▸ **Stored data entries**:
[Start of section]

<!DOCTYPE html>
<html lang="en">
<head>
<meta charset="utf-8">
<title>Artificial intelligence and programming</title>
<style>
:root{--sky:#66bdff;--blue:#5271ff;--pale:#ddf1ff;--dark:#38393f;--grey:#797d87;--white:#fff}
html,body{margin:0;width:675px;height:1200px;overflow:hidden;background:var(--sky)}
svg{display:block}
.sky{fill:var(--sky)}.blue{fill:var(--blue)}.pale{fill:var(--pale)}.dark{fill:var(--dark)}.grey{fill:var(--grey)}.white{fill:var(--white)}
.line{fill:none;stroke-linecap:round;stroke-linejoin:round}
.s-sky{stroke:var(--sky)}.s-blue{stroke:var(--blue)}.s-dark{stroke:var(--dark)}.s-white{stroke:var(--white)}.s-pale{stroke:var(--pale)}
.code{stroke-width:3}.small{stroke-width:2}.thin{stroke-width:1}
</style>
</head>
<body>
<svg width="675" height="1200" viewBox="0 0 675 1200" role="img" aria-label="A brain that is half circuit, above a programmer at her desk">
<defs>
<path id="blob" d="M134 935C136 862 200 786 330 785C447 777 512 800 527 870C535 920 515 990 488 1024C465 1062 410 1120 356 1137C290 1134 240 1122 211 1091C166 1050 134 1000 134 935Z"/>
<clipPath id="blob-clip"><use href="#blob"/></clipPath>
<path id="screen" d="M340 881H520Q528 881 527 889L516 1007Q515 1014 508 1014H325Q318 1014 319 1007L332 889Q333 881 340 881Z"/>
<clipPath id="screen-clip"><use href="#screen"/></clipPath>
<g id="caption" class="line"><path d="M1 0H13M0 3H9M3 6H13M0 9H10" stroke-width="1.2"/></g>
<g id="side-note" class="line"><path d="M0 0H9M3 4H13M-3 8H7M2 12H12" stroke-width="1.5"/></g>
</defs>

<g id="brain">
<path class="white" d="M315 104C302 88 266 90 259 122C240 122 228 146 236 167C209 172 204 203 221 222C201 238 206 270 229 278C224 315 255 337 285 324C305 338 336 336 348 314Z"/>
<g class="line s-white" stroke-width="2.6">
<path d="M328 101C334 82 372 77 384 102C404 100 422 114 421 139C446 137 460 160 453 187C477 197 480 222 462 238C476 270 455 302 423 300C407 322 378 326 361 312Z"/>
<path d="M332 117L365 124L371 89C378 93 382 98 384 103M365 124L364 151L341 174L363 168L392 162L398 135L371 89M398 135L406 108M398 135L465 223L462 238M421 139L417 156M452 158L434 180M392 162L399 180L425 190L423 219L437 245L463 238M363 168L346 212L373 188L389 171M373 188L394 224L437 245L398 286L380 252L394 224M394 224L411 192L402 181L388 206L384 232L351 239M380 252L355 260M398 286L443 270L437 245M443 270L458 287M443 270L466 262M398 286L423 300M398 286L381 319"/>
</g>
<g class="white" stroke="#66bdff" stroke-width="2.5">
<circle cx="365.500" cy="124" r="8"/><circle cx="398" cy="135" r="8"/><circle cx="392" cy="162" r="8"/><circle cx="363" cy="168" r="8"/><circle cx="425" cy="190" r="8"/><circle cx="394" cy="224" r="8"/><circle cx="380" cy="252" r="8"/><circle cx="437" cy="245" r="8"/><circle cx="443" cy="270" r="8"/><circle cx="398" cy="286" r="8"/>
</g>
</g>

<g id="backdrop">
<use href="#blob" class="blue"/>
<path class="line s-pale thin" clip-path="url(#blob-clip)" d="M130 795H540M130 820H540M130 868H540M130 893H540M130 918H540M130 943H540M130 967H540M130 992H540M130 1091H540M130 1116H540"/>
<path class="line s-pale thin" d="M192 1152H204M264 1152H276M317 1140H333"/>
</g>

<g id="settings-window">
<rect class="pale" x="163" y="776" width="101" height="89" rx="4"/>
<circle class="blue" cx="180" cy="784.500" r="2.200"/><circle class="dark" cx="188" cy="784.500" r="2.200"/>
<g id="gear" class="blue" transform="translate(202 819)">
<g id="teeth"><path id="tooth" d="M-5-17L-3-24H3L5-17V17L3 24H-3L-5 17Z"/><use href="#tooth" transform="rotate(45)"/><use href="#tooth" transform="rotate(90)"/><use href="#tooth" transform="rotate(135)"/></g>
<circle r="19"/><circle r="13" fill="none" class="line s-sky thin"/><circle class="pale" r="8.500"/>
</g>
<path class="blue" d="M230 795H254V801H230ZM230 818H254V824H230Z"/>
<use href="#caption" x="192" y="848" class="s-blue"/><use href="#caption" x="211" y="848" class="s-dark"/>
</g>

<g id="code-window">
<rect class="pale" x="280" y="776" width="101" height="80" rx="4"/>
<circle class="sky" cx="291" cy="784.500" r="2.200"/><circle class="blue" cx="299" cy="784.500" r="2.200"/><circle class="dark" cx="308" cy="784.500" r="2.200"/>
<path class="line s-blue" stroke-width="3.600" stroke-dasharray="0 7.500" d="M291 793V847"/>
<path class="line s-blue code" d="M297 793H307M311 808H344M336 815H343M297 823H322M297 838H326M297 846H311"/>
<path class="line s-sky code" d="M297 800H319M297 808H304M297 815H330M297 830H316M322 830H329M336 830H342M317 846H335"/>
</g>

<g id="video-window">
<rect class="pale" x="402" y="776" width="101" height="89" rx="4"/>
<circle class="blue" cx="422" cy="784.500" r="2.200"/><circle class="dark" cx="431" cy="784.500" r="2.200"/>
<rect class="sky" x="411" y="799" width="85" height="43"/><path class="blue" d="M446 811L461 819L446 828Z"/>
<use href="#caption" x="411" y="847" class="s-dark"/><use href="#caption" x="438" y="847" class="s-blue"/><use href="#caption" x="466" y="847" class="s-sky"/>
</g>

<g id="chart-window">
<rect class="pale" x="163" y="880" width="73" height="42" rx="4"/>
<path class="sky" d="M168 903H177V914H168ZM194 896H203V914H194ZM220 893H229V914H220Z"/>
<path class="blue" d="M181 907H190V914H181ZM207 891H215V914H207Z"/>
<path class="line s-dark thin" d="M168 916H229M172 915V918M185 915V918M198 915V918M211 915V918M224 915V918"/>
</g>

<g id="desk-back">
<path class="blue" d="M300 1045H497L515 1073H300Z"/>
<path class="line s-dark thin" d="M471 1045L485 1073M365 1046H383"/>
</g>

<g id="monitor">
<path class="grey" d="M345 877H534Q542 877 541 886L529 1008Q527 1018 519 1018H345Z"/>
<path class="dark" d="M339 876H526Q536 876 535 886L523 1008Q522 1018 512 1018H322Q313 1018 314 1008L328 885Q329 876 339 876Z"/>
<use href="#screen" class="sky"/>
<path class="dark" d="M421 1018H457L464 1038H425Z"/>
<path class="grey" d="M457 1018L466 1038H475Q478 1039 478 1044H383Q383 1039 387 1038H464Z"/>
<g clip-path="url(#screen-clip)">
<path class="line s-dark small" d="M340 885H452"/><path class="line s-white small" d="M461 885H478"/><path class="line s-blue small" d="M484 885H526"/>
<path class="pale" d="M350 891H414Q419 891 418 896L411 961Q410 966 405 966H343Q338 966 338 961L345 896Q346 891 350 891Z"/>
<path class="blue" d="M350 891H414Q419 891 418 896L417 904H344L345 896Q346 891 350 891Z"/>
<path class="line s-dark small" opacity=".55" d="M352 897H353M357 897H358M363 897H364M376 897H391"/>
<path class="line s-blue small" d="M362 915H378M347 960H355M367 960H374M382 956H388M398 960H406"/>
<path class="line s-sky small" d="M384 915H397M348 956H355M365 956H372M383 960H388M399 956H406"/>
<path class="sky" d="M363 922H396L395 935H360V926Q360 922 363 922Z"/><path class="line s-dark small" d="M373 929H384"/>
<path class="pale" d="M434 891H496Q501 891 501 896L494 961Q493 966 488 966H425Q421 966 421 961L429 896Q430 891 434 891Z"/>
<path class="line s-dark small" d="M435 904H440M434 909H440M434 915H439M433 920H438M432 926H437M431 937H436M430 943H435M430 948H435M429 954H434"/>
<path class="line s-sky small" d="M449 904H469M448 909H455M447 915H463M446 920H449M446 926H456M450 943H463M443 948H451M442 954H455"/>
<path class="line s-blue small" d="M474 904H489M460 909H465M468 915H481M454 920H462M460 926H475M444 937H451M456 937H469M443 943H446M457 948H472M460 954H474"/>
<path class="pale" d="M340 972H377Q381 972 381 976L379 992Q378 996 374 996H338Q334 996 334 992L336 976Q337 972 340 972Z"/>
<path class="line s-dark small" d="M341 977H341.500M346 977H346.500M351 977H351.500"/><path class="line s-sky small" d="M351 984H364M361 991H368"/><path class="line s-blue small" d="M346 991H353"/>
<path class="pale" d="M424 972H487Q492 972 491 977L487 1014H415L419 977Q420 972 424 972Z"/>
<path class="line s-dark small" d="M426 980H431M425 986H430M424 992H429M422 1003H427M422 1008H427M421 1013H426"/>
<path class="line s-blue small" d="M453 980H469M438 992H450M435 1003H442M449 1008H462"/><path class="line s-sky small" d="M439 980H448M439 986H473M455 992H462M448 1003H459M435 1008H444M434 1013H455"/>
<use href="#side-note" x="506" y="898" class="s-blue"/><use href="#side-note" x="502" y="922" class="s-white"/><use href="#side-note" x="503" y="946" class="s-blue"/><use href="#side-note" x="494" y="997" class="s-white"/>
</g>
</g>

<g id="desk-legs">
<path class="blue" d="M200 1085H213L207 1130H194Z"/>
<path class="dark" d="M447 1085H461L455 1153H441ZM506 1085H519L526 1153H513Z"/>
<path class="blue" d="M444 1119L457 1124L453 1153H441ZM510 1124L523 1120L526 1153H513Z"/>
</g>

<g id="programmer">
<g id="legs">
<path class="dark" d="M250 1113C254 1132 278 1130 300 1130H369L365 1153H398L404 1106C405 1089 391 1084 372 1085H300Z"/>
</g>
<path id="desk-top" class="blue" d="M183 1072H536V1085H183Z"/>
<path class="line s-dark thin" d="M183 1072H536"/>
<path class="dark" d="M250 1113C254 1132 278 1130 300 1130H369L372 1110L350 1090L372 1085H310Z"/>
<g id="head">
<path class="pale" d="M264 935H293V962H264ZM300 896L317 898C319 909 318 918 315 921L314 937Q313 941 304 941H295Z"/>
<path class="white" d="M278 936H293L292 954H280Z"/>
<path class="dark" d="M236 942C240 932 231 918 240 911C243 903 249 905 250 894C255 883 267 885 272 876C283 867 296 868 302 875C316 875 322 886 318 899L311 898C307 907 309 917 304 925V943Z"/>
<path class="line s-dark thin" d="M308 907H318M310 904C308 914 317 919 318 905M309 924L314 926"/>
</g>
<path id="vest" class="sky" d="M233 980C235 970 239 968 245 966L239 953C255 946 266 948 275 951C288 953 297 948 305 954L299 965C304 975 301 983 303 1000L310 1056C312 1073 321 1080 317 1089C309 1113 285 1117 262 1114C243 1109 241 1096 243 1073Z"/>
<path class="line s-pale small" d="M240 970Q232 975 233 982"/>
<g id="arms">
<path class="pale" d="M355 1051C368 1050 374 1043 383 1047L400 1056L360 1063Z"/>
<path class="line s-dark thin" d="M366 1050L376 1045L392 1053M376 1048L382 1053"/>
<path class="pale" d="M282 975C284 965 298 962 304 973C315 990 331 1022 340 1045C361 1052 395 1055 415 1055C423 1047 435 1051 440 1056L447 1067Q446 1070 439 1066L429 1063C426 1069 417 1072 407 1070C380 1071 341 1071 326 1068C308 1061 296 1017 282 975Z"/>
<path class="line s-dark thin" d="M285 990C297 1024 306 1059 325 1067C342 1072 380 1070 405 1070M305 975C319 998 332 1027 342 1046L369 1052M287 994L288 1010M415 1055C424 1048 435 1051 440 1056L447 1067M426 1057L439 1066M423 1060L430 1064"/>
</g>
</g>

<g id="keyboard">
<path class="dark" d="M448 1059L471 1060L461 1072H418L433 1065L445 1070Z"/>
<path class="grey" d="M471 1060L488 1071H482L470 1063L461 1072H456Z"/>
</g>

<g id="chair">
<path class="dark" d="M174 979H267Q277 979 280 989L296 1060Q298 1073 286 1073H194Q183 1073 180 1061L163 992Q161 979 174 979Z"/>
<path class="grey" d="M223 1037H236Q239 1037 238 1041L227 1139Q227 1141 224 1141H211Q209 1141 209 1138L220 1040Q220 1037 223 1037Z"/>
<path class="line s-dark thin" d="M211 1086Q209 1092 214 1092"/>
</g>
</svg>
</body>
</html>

[End of section]

▸ **HOW TO COMPLETE THIS TASK**:
Look through the data above. Find each line with the string "grey" and copy it.

▸ **ANSWER SECTION**:
:root{--sky:#66bdff;--blue:#5271ff;--pale:#ddf1ff;--dark:#38393f;--grey:#797d87;--white:#fff}
.sky{fill:var(--sky)}.blue{fill:var(--blue)}.pale{fill:var(--pale)}.dark{fill:var(--dark)}.grey{fill:var(--grey)}.white{fill:var(--white)}
<path class="grey" d="M345 877H534Q542 877 541 886L529 1008Q527 1018 519 1018H345Z"/>
<path class="grey" d="M457 1018L466 1038H475Q478 1039 478 1044H383Q383 1039 387 1038H464Z"/>
<path class="grey" d="M471 1060L488 1071H482L470 1063L461 1072H456Z"/>
<path class="grey" d="M223 1037H236Q239 1037 238 1041L227 1139Q227 1141 224 1141H211Q209 1141 209 1138L220 1040Q220 1037 223 1037Z"/>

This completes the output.